=== Supplied data ===

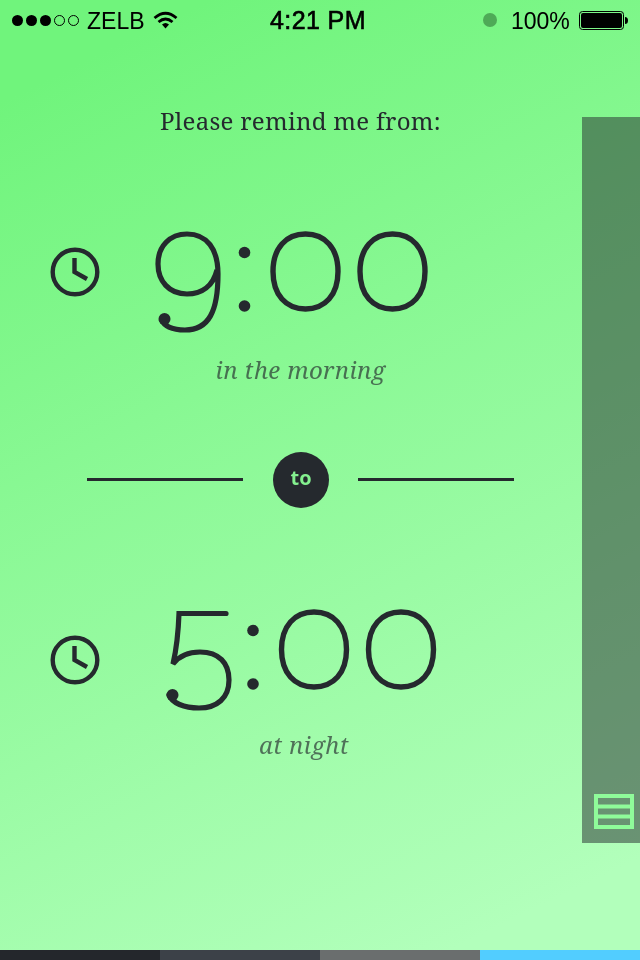
<!DOCTYPE html>
<html lang="en">
<head>
<meta charset="utf-8">
<title>Reminder hours</title>
<style>
:root {
  --ink: #25292e;
  --green-deep: #70f47c;
  --green-pale: #b2ffbb;
  --green-icon: #8ffb9a;
  --panel: rgba(37, 41, 46, .5);
  --muted: rgba(37, 41, 46, .66);
  --bar-1: #24272c;
  --bar-2: #3c4148;
  --bar-3: #6a6e6e;
  --bar-4: #52cdff;
}
* { box-sizing: border-box; margin: 0; padding: 0; }
html, body { width: 640px; height: 960px; overflow: hidden; }
.screen {
  position: relative; width: 640px; height: 960px; overflow: hidden;
  background: linear-gradient(154deg, var(--green-deep) 8%, var(--green-pale) 92%);
  color: var(--ink);
}
.status { position: absolute; inset: 0 0 auto; height: 42px; color: #000; font: 23px/40px "Liberation Sans", Arial, sans-serif; white-space: nowrap; }
.status svg { position: absolute; left: 0; top: 0; }
.status span { position: absolute; top: 1px; }
.carrier { left: 87px; }
.status .time { left: 270px; top: 0; font-size: 25px; letter-spacing: .4px; -webkit-text-stroke: .6px #000; }
.charge { left: 511px; }
.heading, .period { position: absolute; left: 0; width: 601px; text-align: center; font: 24px/40px "Noto Serif", serif; white-space: nowrap; }
.heading { top: 101px; letter-spacing: .3px; }
.period { font-style: italic; font-weight: 300; letter-spacing: .35px; color: var(--muted); }
.period.start { top: 350px; }
.period.end { top: 725px; width: 608px; }
.clock-face { position: absolute; left: 0; top: 0; }
.divider { position: absolute; left: 87px; top: 452px; width: 427px; height: 56px; display: flex; justify-content: space-between; }
.rule { height: 3px; width: 156px; margin-top: 26px; background: var(--ink); }
.to { position: absolute; left: 186px; top: 0; width: 56px; height: 56px; border-radius: 50%; background: var(--ink); color: #84f08f; text-align: center; font: bold 20px/52px "Noto Sans", sans-serif; }
.side-panel { position: absolute; left: 582px; top: 117px; width: 58px; height: 726px; background: var(--panel); }
.side-panel svg { position: absolute; left: 11px; top: 676px; }
.color-bar { position: absolute; left: 0; bottom: 0; width: 640px; height: 10px; display: flex; }
.color-bar i { flex: 1; background: var(--bar-1); }
.color-bar i:nth-child(2) { background: var(--bar-2); }
.color-bar i:nth-child(3) { background: var(--bar-3); }
.color-bar i:nth-child(4) { background: var(--bar-4); }
</style>
</head>
<body>
<main class="screen">
  <header class="status">
    <svg width="640" height="42" aria-hidden="true">
      <g class="signal">
        <circle cx="17.5" cy="20.5" r="5.5"/>
        <circle cx="31.5" cy="20.5" r="5.5"/>
        <circle cx="45.5" cy="20.5" r="5.5"/>
        <circle cx="59.5" cy="20.5" r="5" fill="none" stroke="#000"/>
        <circle cx="73.5" cy="20.5" r="5" fill="none" stroke="#000"/>
      </g>
      <g class="wifi" fill="none" stroke="#000" stroke-width="2.8">
        <path d="M154.500 18Q165.500 8.500 176.500 18"/>
        <path d="M158.500 22Q165.500 16 172.500 22"/>
        <path d="M162 24.500Q165.500 21.500 169 24.500L165.500 28.500Z" fill="#000" stroke="none"/>
      </g>
      <circle class="wireless" cx="490" cy="20" r="7" fill="#4eaa57"/>
      <g class="battery">
        <rect x="579.5" y="11.5" width="44" height="18" rx="3" fill="none" stroke="#000"/>
        <rect x="581" y="13" width="41" height="15" rx="2"/>
        <path d="M625 17Q628 17 628 20.500T625 24Z"/>
      </g>
    </svg>
    <span class="carrier">ZELB</span>
    <span class="time">4:21 PM</span>
    <span class="charge">100%</span>
  </header>

  <h1 class="heading">Please remind me from:</h1>

  <svg class="clock-face" width="640" height="960" role="img" aria-label="9:00 to 5:00">
    <defs>
      <g id="clock" fill="none" stroke="#25292e" stroke-width="4.4">
        <circle cx="75" cy="272" r="22.300"/>
        <path d="M74.500 258V272L87 279"/>
      </g>
      <path id="zero" d="M305.500 234C325 234 338 248 338 271.500S325 309 305.500 309S273 295 273 271.500S286 234 305.500 234Z" fill="none" stroke="#25292e" stroke-width="5.400"/>
      <g id="hour-sharp">
        <circle cx="244.500" cy="252.500" r="5.800" fill="#25292e"/>
        <circle cx="244.500" cy="306" r="5.800" fill="#25292e"/>
        <use href="#zero"/>
        <use href="#zero" x="87"/>
      </g>
    </defs>
    <use href="#clock"/>
    <use href="#clock" y="388"/>
    <g class="nine">
      <path d="M217 270C213 286 202 294 187 294C169 294 158 281 158 264C158 246 170 234 187 234C207 234 218 249 218 274C218 311 209 330 185 330C173 330 164 326 161 319" fill="none" stroke="#25292e" stroke-width="5.200"/>
      <circle cx="164.500" cy="319" r="6" fill="#25292e"/>
    </g>
    <use href="#hour-sharp"/>
    <g class="five">
      <path d="M226 613.500H179Q178 642 173 664C180 655 189 652 200 652C219 652 229 663 229 680C229 698 217 708 199 708C184 708 172 703 169 695" fill="none" stroke="#25292e" stroke-width="5.200" stroke-linecap="round"/>
      <circle cx="172.500" cy="695" r="6" fill="#25292e"/>
    </g>
    <use href="#hour-sharp" x="8.500" y="378"/>
  </svg>

  <p class="period start">in the morning</p>

  <div class="divider">
    <span class="rule"></span>
    <span class="to">to</span>
    <span class="rule"></span>
  </div>

  <p class="period end">at night</p>

  <aside class="side-panel">
    <svg width="42" height="38" role="img" aria-label="List">
      <g fill="none" stroke="#8ffb9a" stroke-width="4">
        <rect x="3" y="3" width="36" height="31"/>
        <path d="M3 13.500H39M3 23.500H39"/>
      </g>
    </svg>
  </aside>

  <footer class="color-bar"><i></i><i></i><i></i><i></i></footer>
</main>
</body>
</html>
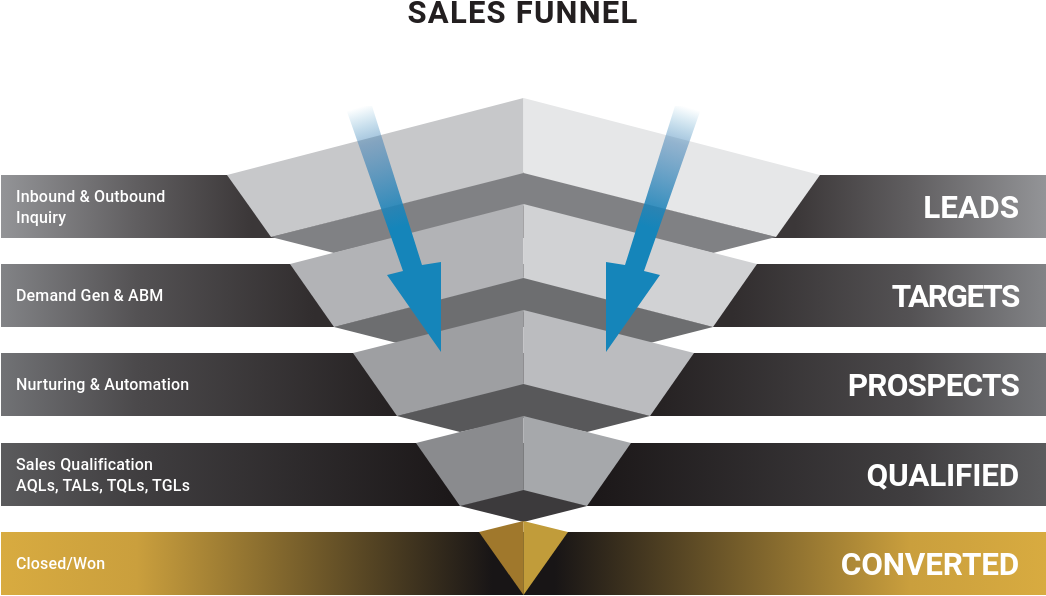
<!DOCTYPE html>
<html lang="en">
<head>
<meta charset="utf-8">
<title>Sales Funnel</title>
<style>
:root {
  --ink: #231f20;
  --paper: #fff;
  --gold: #d8ab40;
  --arrow: #1585ba;
}
* { box-sizing: border-box; margin: 0; padding: 0; }
body { width: 1046px; height: 596px; overflow: hidden; background: var(--paper); font-family: Roboto, Inter, sans-serif; }
.chart { position: relative; width: 1046px; height: 596px; overflow: hidden; }
h1 { position: absolute; top: -6px; left: 0; width: 1046px; text-align: center; font-size: 31px; line-height: 38px; font-weight: 700; letter-spacing: 1.2px; color: var(--ink); }
.stage { position: absolute; left: 1px; width: 1045px; height: 63px; padding: 0 27px 0 15px; display: flex; justify-content: space-between; align-items: center; color: var(--paper); white-space: nowrap;
  background: linear-gradient(90deg, var(--edge) 0, var(--mid) 13%, var(--core) var(--in), var(--core) var(--out), var(--mid) 87%, var(--edge) 100%); }
.stage p { font-size: 16px; line-height: 21px; font-weight: 500; letter-spacing: .15px; }
.stage h2 { font-size: 31.5px; line-height: 38px; font-weight: 700; margin-top: 2px; }
.leads { top: 175px; --edge: #939497; --mid: #605e60; --core: #3b3738; --in: 24%; --out: 76%; }
.targets { top: 264px; --edge: #828386; --mid: #545254; --core: #312d2e; --in: 30%; --out: 70%; }
.prospects { top: 353px; --edge: #717275; --mid: #4b494b; --core: #262223; --in: 37%; --out: 63%; }
.qualified { top: 443px; --edge: #5b5b5d; --mid: #403e40; --core: #1c1819; --in: 43%; --out: 57%; }
.converted { top: 532px; --edge: var(--gold); --mid: #ca9f3d; --core: #181516; --in: 47%; --out: 53%; }
.targets h2 { letter-spacing: -1.4px; }
.prospects h2 { letter-spacing: -.8px; }
.qualified h2, .converted h2 { letter-spacing: -.2px; }
.funnel { position: absolute; top: 0; left: 0; }
</style>
</head>
<body>
<main class="chart">
  <h1>SALES FUNNEL</h1>

  <section class="stage leads"><p>Inbound &amp; Outbound<br>Inquiry</p><h2>LEADS</h2></section>
  <section class="stage targets"><p>Demand Gen &amp; ABM</p><h2>TARGETS</h2></section>
  <section class="stage prospects"><p>Nurturing &amp; Automation</p><h2>PROSPECTS</h2></section>
  <section class="stage qualified"><p>Sales Qualification<br>AQLs, TALs, TQLs, TGLs</p><h2>QUALIFIED</h2></section>
  <section class="stage converted"><p>Closed/Won</p><h2>CONVERTED</h2></section>

  <svg class="funnel" width="1046" height="596" viewBox="0 0 1046 596" aria-hidden="true">
    <defs>
      <linearGradient id="arrow-fade" gradientUnits="userSpaceOnUse" x1="360" y1="107" x2="396" y2="228">
        <stop offset="0" stop-color="#1585ba" stop-opacity="0"/>
        <stop offset=".3" stop-color="#3f80b6" stop-opacity=".5"/>
        <stop offset="1" stop-color="#1585ba"/>
      </linearGradient>
      <polygon id="arrow" points="345,106 372,106 422,265 441,262 441,352 387,275 403,271" fill="url(#arrow-fade)"/>
    </defs>

    <g id="leads-tier">
      <polygon points="271,237 523.5,172 776,237 713,253 523.5,206 334,253" fill="#808184"/>
      <polygon points="227,175 523.5,98 523.5,173 271,237" fill="#c7c8ca"/>
      <polygon points="820,175 523.5,98 523.5,173 776,237" fill="#e6e7e8"/>
    </g>
    <g id="targets-tier">
      <polygon points="334,327 523.5,277 713,327 650,343 523.5,312 397,343" fill="#6d6e70"/>
      <polygon points="290,264 523.5,204 523.5,278 334,327" fill="#b2b3b6"/>
      <polygon points="757,264 523.5,204 523.5,278 713,327" fill="#d1d2d4"/>
    </g>
    <g id="prospects-tier">
      <polygon points="397,416 523.5,383 650,416 587,432 523.5,418 460,432" fill="#58585a"/>
      <polygon points="353,353 523.5,310 523.5,384 397,416" fill="#9e9fa2"/>
      <polygon points="694,353 523.5,310 523.5,384 650,416" fill="#bbbcbf"/>
    </g>
    <g id="qualified-tier">
      <polygon points="460,506 523.5,489 587,506 523.5,522" fill="#3c3a3c"/>
      <polygon points="416,443 523.5,416 523.5,490 460,506" fill="#8a8b8e"/>
      <polygon points="631,443 523.5,416 523.5,490 587,506" fill="#a6a8ab"/>
    </g>
    <g id="converted-tip">
      <polygon points="479,532 523.5,521 523.5,595" fill="#a0782c"/>
      <polygon points="568,532 523.5,521 523.5,595" fill="#c19c3a"/>
    </g>

    <use href="#arrow"/>
    <use href="#arrow" transform="translate(1047 0) scale(-1 1)"/>
  </svg>
</main>
</body>
</html>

===

Problem to solve> All lines from the start of the entries above through the line containing "--bar-1: #24272c;" are to be given again exactly; the pictures are not.

Response below>
<!DOCTYPE html>
<html lang="en">
<head>
<meta charset="utf-8">
<title>Reminder hours</title>
<style>
:root {
  --ink: #25292e;
  --green-deep: #70f47c;
  --green-pale: #b2ffbb;
  --green-icon: #8ffb9a;
  --panel: rgba(37, 41, 46, .5);
  --muted: rgba(37, 41, 46, .66);
  --bar-1: #24272c;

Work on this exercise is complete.